Philip Galea Farrugia was expected to be the prosecutor at the trial of Yorgen Fenech. He argued for the people in the protracted pre-trial stages and would have been preparing for the trial if he didn’t just get the job.

He applied for the job. It wasn’t thrust on him. Magistrates no longer find they’ve been hired on the whim of the prime minister. They need to apply for the job and go through a selection process. So, Philip Galea Farrugia wanted to leave the prosecutor’s office.

In the professional world there are things called constructive dismissals. Someone may not be fired out of a job, but their life is made uncomfortable enough for them to want to leave. This may have happened in Galea Farrugia’s case. He was passed over for the job of Attorney General when Victoria Buttigieg, without a day of experience in criminal law, was given the job. And since then, Victoria Buttigieg has shown little merit to justify her position.

As a magistrate Philip Galea Farrugia will be relieved of the politics of government. He will no longer be frustrated by appointments made against the public interest and in the interest of people in politics or near it whose life would be harder if the position of Attorney General was filled by someone competent.

We have gained a competent magistrate, but the people have lost their lawyer in court. The Attorney General’s office is thinner than ever. We are going in a court room to face the significant financial resources of Yorgen Fenech with untested prosecutors led by an Attorney General without a history of trial work.
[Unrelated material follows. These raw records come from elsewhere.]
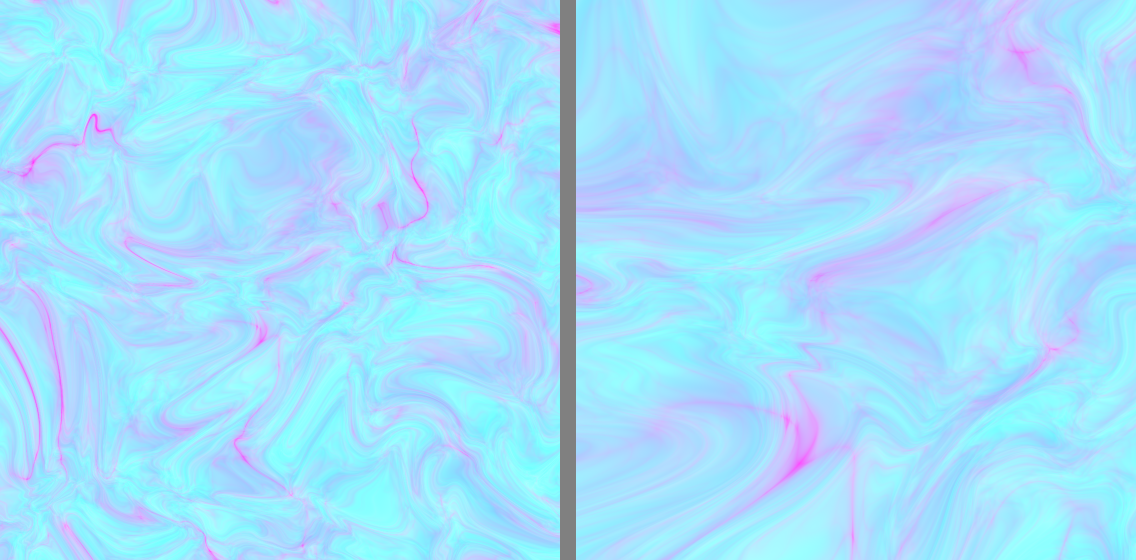
Left: the whole. Right: its middle third, enlarged.
This texture is drawn by a WebGL 2 fragment shader. Its source:

```glsl
#version 300 es
precision highp float;
// Marbled cyan and lilac fluid veined with thin magenta filaments.

#define FLOW_SCALE 2.6     // coarse swirls across the canvas
#define FLOW_WARP 0.55     // strength of the swirls
#define RIDGE_SCALE 3.7    // largest cells across the canvas
#define RIDGE_WARP 0.48    // stretching of each finer layer
#define RIDGE_GAIN 0.77    // weight of each finer layer
#define GLOW_FALLOFF 7.0   // softness of the lilac halos
#define CORE_FALLOFF 75.0  // thinness of the magenta cores
#define CORE_GAIN 0.46     // strength of the magenta cores
#define HEAT_BASE 0.435    // tint of the calmest areas
#define HEAT_RANGE 0.19    // tint contrast
#define PALENESS 0.20      // milky variation

uniform vec2 u_resolution;
out vec4 fragColor;

// Unit gradient from an integer lattice hash
vec2 latticeGradient(vec2 cell) {
    uvec2 q = uvec2(ivec2(cell)) * uvec2(1597u, 3571u);
    uint h = (q.x ^ (q.y << 7)) * 747796u + q.y;
    h = (h ^ (h >> 15)) * 739391u;
    h = (h ^ (h >> 13)) * 277803u;
    h ^= h >> 16;
    float angle = float(h & 65535u) * 6.28319 / 65536.0;
    return vec2(cos(angle), sin(angle));
}

float gradientNoise(vec2 p) {
    vec2 cell = floor(p), f = p - cell;
    vec2 u = f * f * f * (f * (f * 6.0 - 15.0) + 10.0);
    vec2 e = vec2(0.0, 1.0);
    float a = dot(latticeGradient(cell), f);
    float b = dot(latticeGradient(cell + e.yx), f - e.yx);
    float c = dot(latticeGradient(cell + e.xy), f - e.xy);
    float d = dot(latticeGradient(cell + e.yy), f - e.yy);
    return mix(mix(a, b, u.x), mix(c, d, u.x), u.y);
}

vec2 noisePair(vec2 p) {
    return vec2(gradientNoise(p), gradientNoise(p + vec2(53.7, 91.3)));
}

// Cool ramp: cyan, lilac, magenta, with a milky offset
vec3 fluidColor(float heat, float milk) {
    float green = 1.53 - heat - 1.15 * max(heat - 0.82, 0.0);
    return clamp(vec3(heat + milk, green + 0.6 * milk, 1.0), 0.0, 1.0);
}

vec3 fluid(vec2 p) {
    // Flow bends the whole domain, from coarse swirls to small curls
    float freq = FLOW_SCALE;
    for (int i = 0; i < 4; i++) {
        p += FLOW_WARP / freq * noisePair(p * freq + float(i) * 17.3);
        freq *= 2.0;
    }

    // Ridged layers, each drawn out along the contours of the ones before
    float heat = HEAT_BASE, milk = 0.0, weight = 0.7;
    freq = RIDGE_SCALE;
    for (int i = 0; i < 7; i++) {
        vec2 n = noisePair(p * freq + float(i) * 31.7 + 7.1);
        float crease = abs(n.x);
        float mask = smoothstep(-0.1, 0.4, n.y);
        heat += HEAT_RANGE * weight * exp(-GLOW_FALLOFF * crease);
        heat += CORE_GAIN * weight * weight * mask * exp(-CORE_FALLOFF * crease);
        milk += PALENESS * n.y * (i > 1 ? weight : 0.0);
        p += RIDGE_WARP / freq * n.yx;
        weight *= RIDGE_GAIN;
        freq *= 1.95;
    }
    return fluidColor(heat, milk);
}

void main() {
    // Four samples per pixel soften the filaments
    vec3 sum = vec3(0.0);
    for (int i = 0; i < 4; i++) {
        vec2 offset = vec2(i & 1, i >> 1) * 0.5 - 0.25;
        sum += fluid((gl_FragCoord.xy + offset) / u_resolution.y);
    }
    fragColor = vec4(sum * 0.25, 1.0);
}
```
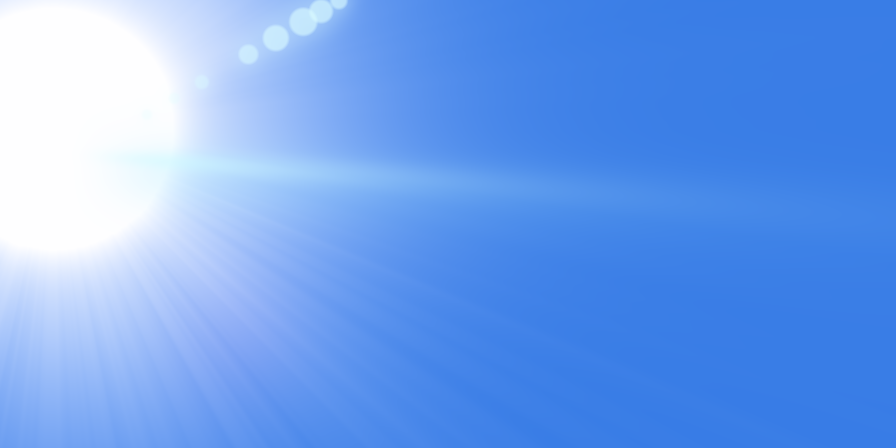
Give the GLSL for this background, as a Shadertoy shader.

```glsl
// Blue sky with a white sun glow at the left, fanned rays and a chain of light discs.

float hash(float n) {
    return fract(sin(n * 127.1) * 43758.55);
}

float noise(float x) {
    float cell = floor(x), f = fract(x);
    return mix(hash(cell), hash(cell + 1.0), f * f * (3.0 - 2.0 * f));
}

// Fine and broad streaks that depend on the angle only, about -1 to 1
float streaks(float angle) {
    float s = 0.5 * noise(angle * 9.0 + 40.0)
            + 0.3 * noise(angle * 27.0 + 90.0)
            + 0.2 * noise(angle * 65.0 + 300.0);
    return 2.0 * s - 1.0;
}

void mainImage(out vec4 fragColor, in vec2 fragCoord) {
    // x runs from 0 to 2 and y from 0 to 1
    vec2 p = fragCoord / iResolution.xy * vec2(2.0, 1.0);
    vec2 fromSun = p - vec2(0.12, 0.71);
    float dist = length(fromSun);
    float angle = atan(fromSun.y, fromSun.x);

    // Round glow with a solid core
    float glow = 0.96 * exp(-pow(dist / 0.62, 2.0)) + 0.06 * exp(-dist * 1.3);
    glow += 0.42 * exp(-pow(dist / 0.27, 4.0));

    // Brighter sector above the line of discs
    vec2 chainStart = vec2(0.333, 0.747);
    vec2 chainDir = normalize(vec2(160.0, 95.0));
    float side = dot(p - chainStart, vec2(-chainDir.y, chainDir.x));
    glow += 0.14 * (smoothstep(-0.06, 0.05, side) - 0.4)
          * smoothstep(0.2, 0.45, dist) * exp(-dist * dist * 2.0)
          * smoothstep(-0.1, 0.1, fromSun.y);

    // Fanned rays, strongest towards the bottom
    float low = smoothstep(0.1, -0.8, fromSun.y / max(dist, 0.001));
    glow += streaks(angle) * (0.025 + 0.07 * low)
          * smoothstep(0.18, 0.5, dist) * exp(-dist * 0.7);

    // Sky from deep blue to white
    float light = clamp(glow, 0.0, 1.0);
    vec3 color = mix(vec3(0.22, 0.487, 0.90), vec3(0.995), light);
    color.b = 1.0 - 0.10 * (1.0 - light) * (1.0 - light);

    // Long cyan beam, narrow at the sun and wider to the right
    float along = max(p.x - 0.3, 0.0);
    float offAxis = p.y - (0.642 - 0.072 * (p.x - 0.34));
    float start = smoothstep(0.15, 0.45, p.x);
    float beam = 0.62 * exp(-pow(offAxis / (0.018 + 0.03 * along), 2.0))
               * exp(-along * 1.9);
    float halo = 0.30 * exp(-pow((offAxis + 0.03) / (0.075 + 0.025 * along), 2.0))
               * exp(-along * 1.25);
    color = mix(color, vec3(0.60, 0.90, 1.0), halo * start);
    color = mix(color, vec3(0.80, 0.98, 1.0), beam * start);

    // Faint violet tint below the glow
    float violet = exp(-pow(length(p - vec2(0.53, 0.25)) / 0.17, 2.0));
    color += vec3(0.025, -0.012, 0.0) * violet;

    // Chain of light discs, bunched and larger near the top
    for (int i = 0; i < 8; i++) {
        float n = float(i);
        float bunch = 0.043 * smoothstep(2.0, 3.0, n) * (1.0 - smoothstep(5.0, 7.0, n));
        float x = 0.328 + 0.0612 * n + bunch;
        vec2 center = vec2(x, chainStart.y + (x - chainStart.x) * 0.594);
        float radius = 0.014 + 0.020 * exp(-(n - 4.8) * (n - 4.8) / 5.0);
        float r = length(p - center);
        float disc = 1.0 - smoothstep(radius - 0.008, radius + 0.004, r);
        float bloom = exp(-pow(r / (radius * 1.6), 2.0));
        float strength = mix(0.25, 0.68, smoothstep(0.0, 4.0, n));
        color = mix(color, vec3(0.86, 0.99, 1.0), strength * max(disc, 0.35 * bloom));
    }

    fragColor = vec4(clamp(color, 0.0, 1.0), 1.0);
}
```
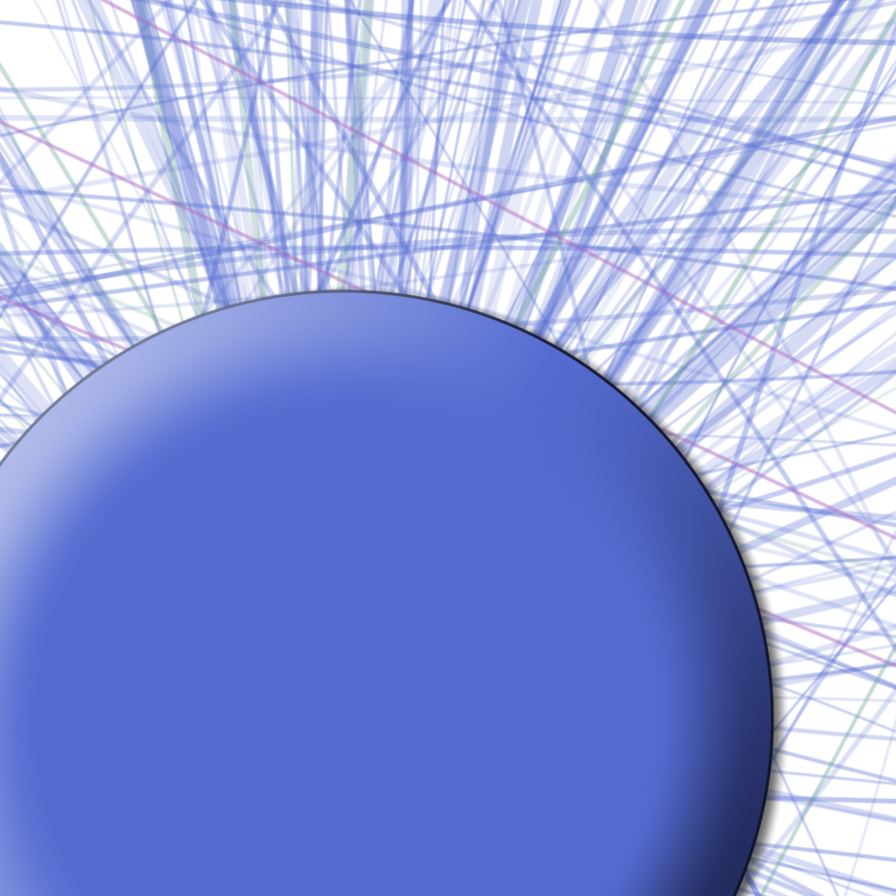
Give the GLSL for this background, as a WebGL 2 fragment shader.

```glsl
#version 300 es
precision highp float;
// A bevelled blue disc over a white field of fanned, crossing translucent threads.

uniform vec2 u_resolution;
out vec4 fragColor;

const vec3 BLUE = vec3(0.33, 0.42, 0.82);
const vec3 GREEN = vec3(0.42, 0.64, 0.60);
const vec3 PINK = vec3(0.68, 0.42, 0.76);
const vec3 NAVY = vec3(0.08, 0.10, 0.24);
const vec2 DISC_CENTER = vec2(0.384, 0.197);
const float DISC_RADIUS = 0.478;
const float LIGHT_ANGLE = 2.62;

// Four independent values in 0..1 for one index and seed
vec4 hash4(float index, float seed) {
    vec4 q = fract(vec4(0.1031, 0.1030, 0.0973, 0.1099) * (index + seed * 57.3 + 1.7));
    q += dot(q, q.wzxy + 33.33);
    return fract((q.xxyz + q.yzzw) * q.zywx);
}

vec2 direction(float angle) {
    return vec2(cos(angle), sin(angle));
}

// Coverage of a soft, slightly bent line through an anchor
float thread(vec2 p, vec2 anchor, float angle, float bend, float halfWidth, float soft) {
    vec2 q = p - anchor;
    vec2 along = direction(angle);
    float t = dot(q, along);
    float d = abs(dot(q, vec2(-along.y, along.x)) + bend * t * t);
    return 1.0 - smoothstep(halfWidth - soft, halfWidth + soft, d);
}

// Rays that fan out from behind the disc, densest above it
vec3 addFan(vec3 col, vec2 p, float soft) {
    for (int i = 0; i < 170; i++) {
        vec4 h = hash4(float(i), 1.0);
        vec4 g = hash4(float(i), 2.0);
        float angle = 1.55 + 1.5 * (h.x + h.y - 1.0);
        vec2 anchor = DISC_CENTER + 0.16 * (g.xy - 0.5);
        float halfWidth = mix(0.0015, 0.008, h.z * h.z * h.z);
        vec3 tint = mix(BLUE, GREEN, step(0.92, g.z));
        col = mix(col, tint, mix(0.12, 0.36, h.w) * thread(p, anchor, angle, 0.0, halfWidth, soft));
    }
    return col;
}

// Scattered threads whose angles spread around a mean
vec3 addCrossing(vec3 col, vec2 p, int count, float seed, float meanAngle, float spread, float soft) {
    for (int i = 0; i < count; i++) {
        vec4 h = hash4(float(i), seed);
        vec4 g = hash4(float(i), seed + 1.0);
        vec2 anchor = vec2(mix(0.0, 1.1, h.x), mix(0.05, 1.05, h.y));
        float angle = meanAngle + spread * (h.z - 0.5);
        float bend = 0.2 * (g.x - 0.5);
        float halfWidth = mix(0.0014, 0.0032, g.y);
        vec3 tint = mix(BLUE, GREEN, step(0.82, g.z));
        col = mix(col, tint, mix(0.15, 0.42, g.w) * thread(p, anchor, angle, bend, halfWidth, soft));
    }
    return col;
}

// Three long pink threads that fall to the right
vec3 addPink(vec3 col, vec2 p, float soft) {
    for (int i = 0; i < 3; i++) {
        float k = float(i);
        float cover = thread(p, vec2(0.0, 1.06 - 0.196 * k), -0.48 + 0.045 * k, 0.0, 0.002, soft);
        col = mix(col, PINK, 0.5 * cover);
    }
    return col;
}

// Disc face: a bevel lit from the upper left, dark at the lower right
vec3 discColor(vec2 q, float depth) {
    float facing = dot(q / max(length(q), 0.001), direction(LIGHT_ANGLE));
    float bevel = 1.0 - smoothstep(0.01, 0.14, depth);
    vec3 col = mix(BLUE, vec3(1.0), 0.54 * bevel * max(facing, 0.0));
    float shade = bevel * pow(max(-facing, 0.0), 1.3);
    return mix(col, NAVY, 0.78 * shade);
}

void main() {
    vec2 p = gl_FragCoord.xy / u_resolution.y;
    float pixel = 1.0 / u_resolution.y;
    float soft = max(pixel, 0.0015);

    // Threads
    vec3 col = vec3(1.0);
    col = addFan(col, p, soft);
    col = addCrossing(col, p, 58, 3.0, -0.12, 0.65, soft);
    col = addCrossing(col, p, 26, 5.0, 1.08, 0.5, soft);
    col = addCrossing(col, p, 14, 7.0, 2.0, 0.5, soft);
    col = addPink(col, p, soft);

    // Drop shadow, shifted away from the light
    vec2 q = p - DISC_CENTER;
    float edge = length(q) - DISC_RADIUS;
    float shadowEdge = length(q - vec2(0.007, -0.005)) - DISC_RADIUS;
    col *= 1.0 - 0.55 * (1.0 - smoothstep(-0.006, 0.013, shadowEdge));

    // Disc and its thin rim
    col = mix(col, discColor(q, -edge), 1.0 - smoothstep(-pixel, pixel, edge));
    float facing = dot(normalize(q + 0.00001), direction(LIGHT_ANGLE));
    float rim = 1.0 - smoothstep(0.0005, 0.0005 + 1.5 * soft, abs(edge));
    vec3 rimColor = mix(NAVY * 0.6, vec3(0.42, 0.45, 0.56), smoothstep(-0.1, 0.8, facing));
    col = mix(col, rimColor, 0.9 * rim);

    fragColor = vec4(col, 1.0);
}
```
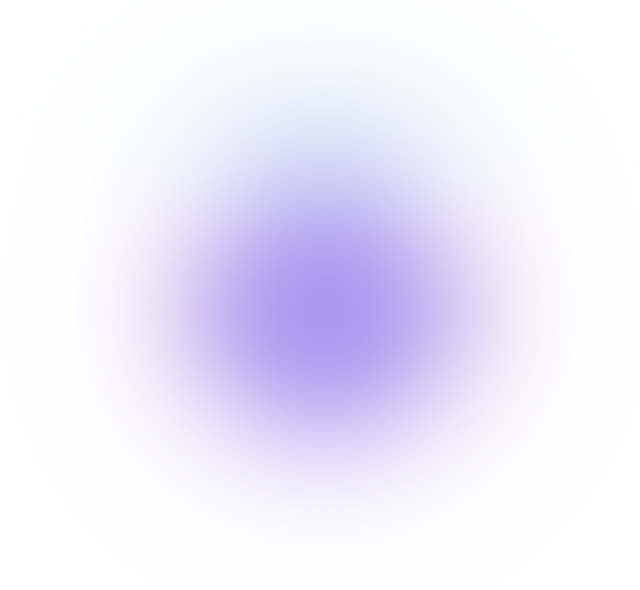
Write a Shadertoy shader that draws this background.

```glsl
// Positions and radii are in canvas heights, measured from the canvas centre
const vec2 CORE_CENTER = vec2(0.008, -0.030);
const float CORE_RADIUS = 0.233;
const float CORE_FALLOFF = 2.4;
const float HALO_RADIUS = 0.355;

const vec2 SKY_CENTER = vec2(0.001, 0.267);
const vec2 SKY_RADII = vec2(0.240, 0.148);

const vec2 PINK_CENTER = vec2(0.015, -0.020);
const float PINK_OFFSET = 0.240;
const vec2 PINK_RADII = vec2(0.122, 0.165);

// Light each glow removes from the white ground
const vec3 CORE_TINT = vec3(0.306, 0.382, 0.053);
const vec3 HALO_TINT = vec3(0.015, 0.018, 0.006);
const vec3 SKY_TINT = vec3(0.080, 0.035, 0.015);
const vec3 PINK_TINT = vec3(0.015, 0.042, 0.020);

// Soft elliptical glow; a higher falloff gives a flatter middle
float glow(vec2 offset, vec2 radii, float falloff) {
    return exp(-pow(length(offset / radii), falloff));
}

void mainImage(out vec4 fragColor, in vec2 fragCoord) {
    vec2 p = (fragCoord - 0.5 * iResolution.xy) / iResolution.y;
    vec3 color = vec3(1.0);

    // Violet core and its faint halo
    color -= CORE_TINT * glow(p - CORE_CENTER, vec2(CORE_RADIUS), CORE_FALLOFF);
    color -= HALO_TINT * glow(p - CORE_CENTER, vec2(HALO_RADIUS), 2.0);

    // Pale blue glow above
    color -= SKY_TINT * glow(p - SKY_CENTER, SKY_RADII, 2.0);

    // Pink lobes mirrored to either side
    vec2 lobe = p - PINK_CENTER;
    for (float side = -1.0; side <= 1.0; side += 2.0) {
        vec2 offset = lobe - vec2(side * PINK_OFFSET, 0.0);
        color -= PINK_TINT * glow(offset, PINK_RADII, 2.0);
    }

    fragColor = vec4(clamp(color, 0.0, 1.0), 1.0);
}
```
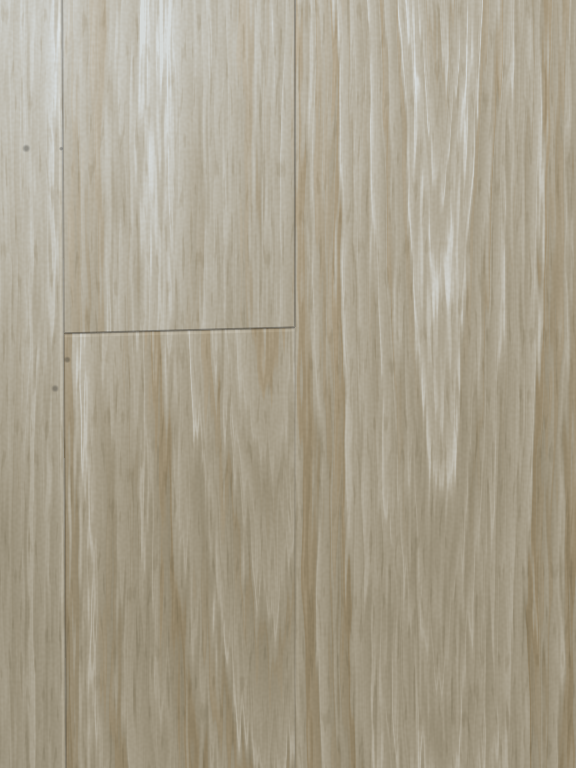
Write a WebGL 2 fragment shader that draws this texture.

```glsl
#version 300 es
precision highp float;

#define SEAM_LEFT 0.086
#define SEAM_MID 0.384
#define BUTT_Y 0.566
#define SEAM_WIDTH 0.0013
#define RING_FREQ 7.0
#define FIBRE_FREQ 125.0
#define JAG 0.11
#define RING_GAIN 0.40
#define FIBRE_GAIN 0.17
#define PORE_GAIN 0.13
#define SHADE 0.25
#define DAYLIGHT 0.66

uniform vec2 u_resolution;
out vec4 fragColor;

float hash(ivec2 cell) {
    uvec2 q = uvec2(cell) * uvec2(1597334673u, 3812015801u);
    uint n = (q.x ^ q.y) * 1597334673u;
    n = (n ^ (n >> 15)) * 2246822519u;
    return float((n ^ (n >> 13)) >> 8) / 16777216.0;
}

float cornerSlope(ivec2 cell, vec2 offset) {
    float angle = 6.28319 * hash(cell);
    return dot(vec2(cos(angle), sin(angle)), offset);
}

float gradientNoise(vec2 p) {
    ivec2 i = ivec2(floor(p));
    vec2 f = fract(p);
    vec2 w = f * f * f * (f * (f * 6.0 - 15.0) + 10.0);
    float low = mix(cornerSlope(i, f), cornerSlope(i + ivec2(1, 0), f - vec2(1, 0)), w.x);
    float high = mix(cornerSlope(i + ivec2(0, 1), f - vec2(0, 1)),
                     cornerSlope(i + ivec2(1, 1), f - vec2(1, 1)), w.x);
    return mix(low, high, w.y);
}

// Growth rings: pointed arches near the axis, upright lines away from it.
float ringField(vec2 p, float axis, float slope, float spread) {
    float dx = p.x - axis;
    float k = dx / spread;
    return p.y / (1.0 + k * k) - slope * sqrt(dx * dx + 0.00012);
}

float softLine(float d, float width) {
    float pixel = 0.7 / u_resolution.y;
    return 1.0 - smoothstep(max(width - pixel, 0.0), width + pixel, abs(d));
}

// Tone 0 is tan wood, tone 1 is pale cool glare.
vec3 woodColor(float t) {
    return vec3(0.53, 0.50, 0.42) + t * vec3(0.28, 0.26, 0.25) + t * t * vec3(0.0, 0.06, 0.14);
}

void main() {
    vec2 p = gl_FragCoord.xy / u_resolution.y;

    // Plank layout
    float leftD = p.x - SEAM_LEFT + 0.005 * p.y;
    float midD = p.x - SEAM_MID;
    float buttD = p.y - BUTT_Y - 0.026 * (p.x - SEAM_LEFT);
    float inMiddle = step(0.0, leftD) * step(midD, 0.0);
    float upper = step(0.0, buttD);

    // Axis, slope, spread and strength of the figure in each plank
    vec4 figure = vec4(-0.4, 6.0, 0.05, 0.55);
    float id = 0.0;
    if (midD > 0.0) {
        figure = vec4(0.573, 7.0, 0.075, 1.0);
        id = 3.0;
    } else if (inMiddle > 0.5) {
        figure = upper > 0.5 ? vec4(0.9, 6.0, 0.05, 0.65) : vec4(0.349, 3.6, 0.10, 0.95);
        id = 1.0 + upper;
    }

    // Fibres
    vec2 q = p + vec2(0.007 * gradientNoise(p * vec2(5.0, 2.5) + id * 9.7), id * 3.37);
    float fibre = gradientNoise(q * vec2(FIBRE_FREQ, 5.0));
    float fineFibre = gradientNoise(q * vec2(FIBRE_FREQ * 1.8, 14.0) + 31.0);
    float pore = smoothstep(0.18, 0.5, gradientNoise(q * vec2(FIBRE_FREQ * 1.5, 26.0) + 57.0));

    // Rings with torn edges
    float field = ringField(vec2(q.x, p.y), figure.x, figure.y, figure.z);
    field += JAG * (fibre + 0.5 * fineFibre);
    float lane = id * 7.3 + 0.45 + 0.5 * p.y;
    float ring = gradientNoise(vec2(field * RING_FREQ, lane))
               + 0.5 * gradientNoise(vec2(field * RING_FREQ * 2.7, lane + 20.0));
    float paleStreak = smoothstep(0.15, 0.5, ring) * smoothstep(-0.35, 0.3, fibre + fineFibre);
    float brownBand = smoothstep(0.08, 0.45, -ring);

    // Window light from the upper left
    float glow = smoothstep(0.12, 1.05, p.y) * (1.0 - 0.75 * p.x);
    float tone = SHADE + DAYLIGHT * glow + 0.06 * gradientNoise(p * 3.0 + 4.0);
    tone += figure.w * (RING_GAIN * ring + 0.2 * paleStreak);
    tone += FIBRE_GAIN * (fibre + 0.7 * fineFibre) - PORE_GAIN * pore;
    tone += 0.07 * gradientNoise(p * 210.0);

    vec3 color = woodColor(clamp(tone, -0.25, 1.08));
    color += figure.w * (0.3 + brownBand) * vec3(0.018, -0.002, -0.022);

    // Seams and their lit bevels
    float midStrength = mix(0.25, 0.75, upper);
    float butt = inMiddle * softLine(buttD, SEAM_WIDTH);
    float seam = max(0.6 * softLine(leftD, SEAM_WIDTH), midStrength * softLine(midD, SEAM_WIDTH));
    seam = max(seam, butt);
    float bevel = softLine(leftD + 0.004, SEAM_WIDTH) + midStrength * softLine(midD - 0.004, SEAM_WIDTH);
    bevel += inMiddle * softLine(buttD + 0.004, SEAM_WIDTH);
    color += 0.035 * bevel;
    color *= 1.0 - 0.32 * seam;

    // Small dark specks
    for (int i = 0; i < 4; i++) {
        vec2 spot = vec2(0.09 * hash(ivec2(i, 71)), 0.45 + 0.4 * hash(ivec2(i, 83)));
        float radius = mix(0.002, 0.006, hash(ivec2(i, 97)));
        color *= 1.0 - 0.25 * (1.0 - smoothstep(0.3 * radius, 1.2 * radius, length(p - spot)));
    }

    fragColor = vec4(color, 1.0);
}
```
Philip Galea Farrugia has every right to carve a path for himself and his career. We know we must respect that. But our right as law abiding citizens to be adequately represented in the prosecution of major crimes has just been nibbled some more.